With a height of 1.53M, I figured it would be one hell of a challenge to paint every nook and cranny of a stilted house. But surprisingly, it went relatively smoothly. I didn’t have to tiptoe or find my balance on any scaffolding – the paint rollers are attached to long bamboo poles, which made it easy for even the shortest of humans.
The OHF Team with the beneficiary and village officials, posing in front of our completed house.
And after 10 hours, our work was done! Within one and a half days, we managed to complete a bigger, better home for Srey Lang and her son. To say that we felt proud and accomplished would be selling it short.
Bonus: Distributing food and slippers to as many as 200 children
Preparing the Milo before the distribution
While the typical OHF volunteer programme mainly involves building houses, our programme was a little different. Thanks to generous donations from this batch of volunteers, we were able to carry out food distributions for villagers.
We watched in amazement as kids of all ages came by the dozens, where they formed a line to collect the donations.
The first one of the day was for 200 children in the village, where they were each given a pair of slippers and a tumbler filled with Milo, as well as a goodie bag filled with snacks, colouring books, and a toothbrush set.
And once that was done, the 25 poorest families in the village were also given a huge food pack consisting of a 50kg rice packet along with other condiments. This was all witnessed by the village and community chiefs, who oversaw the entire distribution during the day.
Takeaways after building a house
And with that, the programme was complete. At the end of it, we were covered in sweat, sawdust, and paint – and not to mention, we were dizzy in the hot Cambodian afternoon. But as we boarded the lorry back to our accommodation, we left feeling an immense sense of accomplishment.
The house we built may have just been for one family, but at least that family would be able to sleep with a much sturdier roof over their heads. And other than that, sipping a cup of Milo and having a proper home are just things I realised I took for granted. It may be simple things to us, but to these children, it made a world of difference in their lives.
Image credit: Chum Cong Zhu
And during the programme, I befriended a group of people who shared the same passion for making a difference. To witness that dedication up close was truly inspiring – and knowing that I could meet like-minded people participating in similar programmes has made me more motivated to take on more volunteering opportunities overseas.
Volunteering with Operation Hope Foundation
Whether you’re pondering grad trip ideas or looking for a unique way to spend your annual leave, programmes under OHF are an alternative to road-tripping around Europe or South Korea. Apart from Cambodia, they also host volunteer operations in the rural villages of Nepal.
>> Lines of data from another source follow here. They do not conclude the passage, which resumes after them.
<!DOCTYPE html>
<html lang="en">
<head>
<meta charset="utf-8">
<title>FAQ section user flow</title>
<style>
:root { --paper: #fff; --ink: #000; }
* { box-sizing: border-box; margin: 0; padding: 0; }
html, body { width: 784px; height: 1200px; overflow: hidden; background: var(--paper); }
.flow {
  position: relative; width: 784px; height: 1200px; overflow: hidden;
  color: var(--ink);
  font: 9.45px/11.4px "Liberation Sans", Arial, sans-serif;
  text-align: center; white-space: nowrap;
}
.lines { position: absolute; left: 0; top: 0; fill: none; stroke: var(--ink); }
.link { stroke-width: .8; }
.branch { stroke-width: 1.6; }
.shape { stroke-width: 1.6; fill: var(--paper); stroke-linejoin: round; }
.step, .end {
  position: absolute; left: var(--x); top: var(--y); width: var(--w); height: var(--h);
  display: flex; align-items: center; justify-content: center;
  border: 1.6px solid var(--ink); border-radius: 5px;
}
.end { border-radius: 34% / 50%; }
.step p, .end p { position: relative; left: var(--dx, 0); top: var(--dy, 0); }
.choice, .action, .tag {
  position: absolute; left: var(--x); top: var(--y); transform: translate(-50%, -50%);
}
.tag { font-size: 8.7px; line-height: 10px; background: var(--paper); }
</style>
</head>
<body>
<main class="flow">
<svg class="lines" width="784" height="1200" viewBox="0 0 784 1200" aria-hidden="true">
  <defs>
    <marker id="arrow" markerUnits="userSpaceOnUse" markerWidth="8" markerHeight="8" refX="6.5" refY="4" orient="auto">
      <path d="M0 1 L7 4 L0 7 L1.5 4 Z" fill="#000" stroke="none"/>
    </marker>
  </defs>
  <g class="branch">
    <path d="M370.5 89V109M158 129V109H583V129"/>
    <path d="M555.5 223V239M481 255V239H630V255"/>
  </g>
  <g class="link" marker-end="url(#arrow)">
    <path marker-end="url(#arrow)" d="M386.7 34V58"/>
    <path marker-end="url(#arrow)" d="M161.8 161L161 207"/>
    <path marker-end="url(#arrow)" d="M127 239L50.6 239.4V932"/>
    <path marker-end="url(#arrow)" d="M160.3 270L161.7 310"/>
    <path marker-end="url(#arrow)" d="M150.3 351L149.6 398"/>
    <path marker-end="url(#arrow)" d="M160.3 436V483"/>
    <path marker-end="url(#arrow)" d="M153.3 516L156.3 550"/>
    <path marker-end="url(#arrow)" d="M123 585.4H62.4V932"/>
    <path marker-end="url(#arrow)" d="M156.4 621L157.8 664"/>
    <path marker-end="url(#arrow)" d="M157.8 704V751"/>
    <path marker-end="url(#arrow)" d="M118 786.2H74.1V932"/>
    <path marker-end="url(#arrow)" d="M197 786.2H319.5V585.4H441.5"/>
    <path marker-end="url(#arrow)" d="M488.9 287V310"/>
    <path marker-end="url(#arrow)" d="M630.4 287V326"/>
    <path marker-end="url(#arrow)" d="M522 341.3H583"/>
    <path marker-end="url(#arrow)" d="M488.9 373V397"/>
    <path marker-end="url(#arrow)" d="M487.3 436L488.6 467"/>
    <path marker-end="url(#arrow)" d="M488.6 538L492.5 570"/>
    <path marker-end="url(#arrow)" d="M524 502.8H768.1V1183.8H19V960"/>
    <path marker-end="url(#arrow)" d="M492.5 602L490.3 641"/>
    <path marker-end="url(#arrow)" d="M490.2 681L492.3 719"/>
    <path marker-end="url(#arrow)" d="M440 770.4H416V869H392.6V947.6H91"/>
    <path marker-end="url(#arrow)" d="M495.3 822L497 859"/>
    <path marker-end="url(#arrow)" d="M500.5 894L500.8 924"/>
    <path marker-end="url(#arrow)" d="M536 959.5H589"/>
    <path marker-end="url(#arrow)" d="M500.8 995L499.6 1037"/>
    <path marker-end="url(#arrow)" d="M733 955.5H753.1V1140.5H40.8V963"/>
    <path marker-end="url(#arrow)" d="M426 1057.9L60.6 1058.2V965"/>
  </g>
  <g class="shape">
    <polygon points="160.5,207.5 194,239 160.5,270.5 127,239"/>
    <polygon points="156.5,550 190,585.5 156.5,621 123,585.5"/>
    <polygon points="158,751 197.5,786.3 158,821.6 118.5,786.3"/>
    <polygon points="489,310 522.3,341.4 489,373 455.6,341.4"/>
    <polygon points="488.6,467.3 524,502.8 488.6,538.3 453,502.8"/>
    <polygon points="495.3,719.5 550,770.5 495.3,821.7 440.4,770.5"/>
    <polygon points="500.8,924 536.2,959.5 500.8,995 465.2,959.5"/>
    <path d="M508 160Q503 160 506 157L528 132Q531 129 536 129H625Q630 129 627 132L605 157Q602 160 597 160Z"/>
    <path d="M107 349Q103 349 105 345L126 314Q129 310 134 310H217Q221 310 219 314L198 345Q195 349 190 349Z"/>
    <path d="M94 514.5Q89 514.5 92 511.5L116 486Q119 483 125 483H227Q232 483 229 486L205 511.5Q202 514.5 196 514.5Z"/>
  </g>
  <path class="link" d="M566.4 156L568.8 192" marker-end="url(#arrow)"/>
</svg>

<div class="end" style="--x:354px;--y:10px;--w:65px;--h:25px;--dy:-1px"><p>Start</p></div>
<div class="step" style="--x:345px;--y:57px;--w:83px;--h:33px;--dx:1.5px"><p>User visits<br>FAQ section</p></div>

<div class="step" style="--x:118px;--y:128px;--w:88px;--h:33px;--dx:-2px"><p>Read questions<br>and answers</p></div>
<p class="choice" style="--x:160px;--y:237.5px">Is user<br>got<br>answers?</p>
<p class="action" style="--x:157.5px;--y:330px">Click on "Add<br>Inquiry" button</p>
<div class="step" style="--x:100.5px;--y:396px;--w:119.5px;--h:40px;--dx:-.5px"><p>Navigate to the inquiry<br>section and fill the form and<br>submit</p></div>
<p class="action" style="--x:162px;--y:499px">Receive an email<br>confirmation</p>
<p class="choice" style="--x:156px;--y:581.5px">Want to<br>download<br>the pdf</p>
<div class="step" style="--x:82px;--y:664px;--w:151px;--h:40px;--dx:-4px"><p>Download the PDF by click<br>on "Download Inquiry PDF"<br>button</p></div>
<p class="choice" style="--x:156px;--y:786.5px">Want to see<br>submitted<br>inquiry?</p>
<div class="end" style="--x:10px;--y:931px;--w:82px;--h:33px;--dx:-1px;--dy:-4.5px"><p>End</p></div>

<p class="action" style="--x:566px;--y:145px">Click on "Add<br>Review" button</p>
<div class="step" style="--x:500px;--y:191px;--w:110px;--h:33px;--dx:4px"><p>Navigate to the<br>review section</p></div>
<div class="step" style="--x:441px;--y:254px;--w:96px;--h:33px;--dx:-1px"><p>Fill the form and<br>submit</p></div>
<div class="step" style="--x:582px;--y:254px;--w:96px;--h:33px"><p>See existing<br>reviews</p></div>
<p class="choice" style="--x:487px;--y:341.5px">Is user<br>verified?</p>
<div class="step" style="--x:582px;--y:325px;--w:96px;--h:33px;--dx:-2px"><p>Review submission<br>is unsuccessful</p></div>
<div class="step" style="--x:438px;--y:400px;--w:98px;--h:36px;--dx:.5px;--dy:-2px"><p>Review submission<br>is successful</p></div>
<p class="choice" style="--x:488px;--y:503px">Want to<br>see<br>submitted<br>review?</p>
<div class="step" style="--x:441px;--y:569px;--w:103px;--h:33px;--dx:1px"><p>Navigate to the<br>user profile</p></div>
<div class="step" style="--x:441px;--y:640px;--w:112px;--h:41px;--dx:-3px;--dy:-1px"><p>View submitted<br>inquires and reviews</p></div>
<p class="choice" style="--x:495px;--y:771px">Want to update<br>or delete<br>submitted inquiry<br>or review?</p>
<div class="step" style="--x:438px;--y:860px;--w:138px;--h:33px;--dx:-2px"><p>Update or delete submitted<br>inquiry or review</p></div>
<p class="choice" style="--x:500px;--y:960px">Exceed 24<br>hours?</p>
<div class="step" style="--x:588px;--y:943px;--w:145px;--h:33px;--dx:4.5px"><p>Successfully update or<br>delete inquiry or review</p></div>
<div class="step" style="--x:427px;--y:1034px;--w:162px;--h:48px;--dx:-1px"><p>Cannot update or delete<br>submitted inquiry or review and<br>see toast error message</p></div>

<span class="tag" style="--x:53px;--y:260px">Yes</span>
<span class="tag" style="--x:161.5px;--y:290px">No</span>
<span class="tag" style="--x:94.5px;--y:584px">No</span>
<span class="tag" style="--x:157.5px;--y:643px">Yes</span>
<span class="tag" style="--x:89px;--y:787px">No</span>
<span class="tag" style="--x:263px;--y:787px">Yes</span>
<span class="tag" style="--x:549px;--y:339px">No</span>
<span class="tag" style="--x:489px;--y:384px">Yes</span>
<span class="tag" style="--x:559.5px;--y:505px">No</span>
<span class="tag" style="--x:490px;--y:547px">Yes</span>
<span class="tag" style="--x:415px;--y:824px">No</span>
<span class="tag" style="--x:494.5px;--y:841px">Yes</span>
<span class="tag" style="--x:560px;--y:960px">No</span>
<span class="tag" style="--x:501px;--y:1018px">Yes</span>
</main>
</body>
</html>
OHF runs their operations directly rather than through agencies, which means they have direct control over everything from the management down to the expenses. That means that whatever effort you choose to put in with them – be it via donations or by volunteering – will be directly translated into benefits for their beneficiaries.
They organise several volunteer programmes to both Nepal and Cambodia throughout the year. You’ll find their full set of programmes and dates for 2020 on their website!
This post was brought to you by Operation Hope Foundation.
Photography by Nadia Loewito.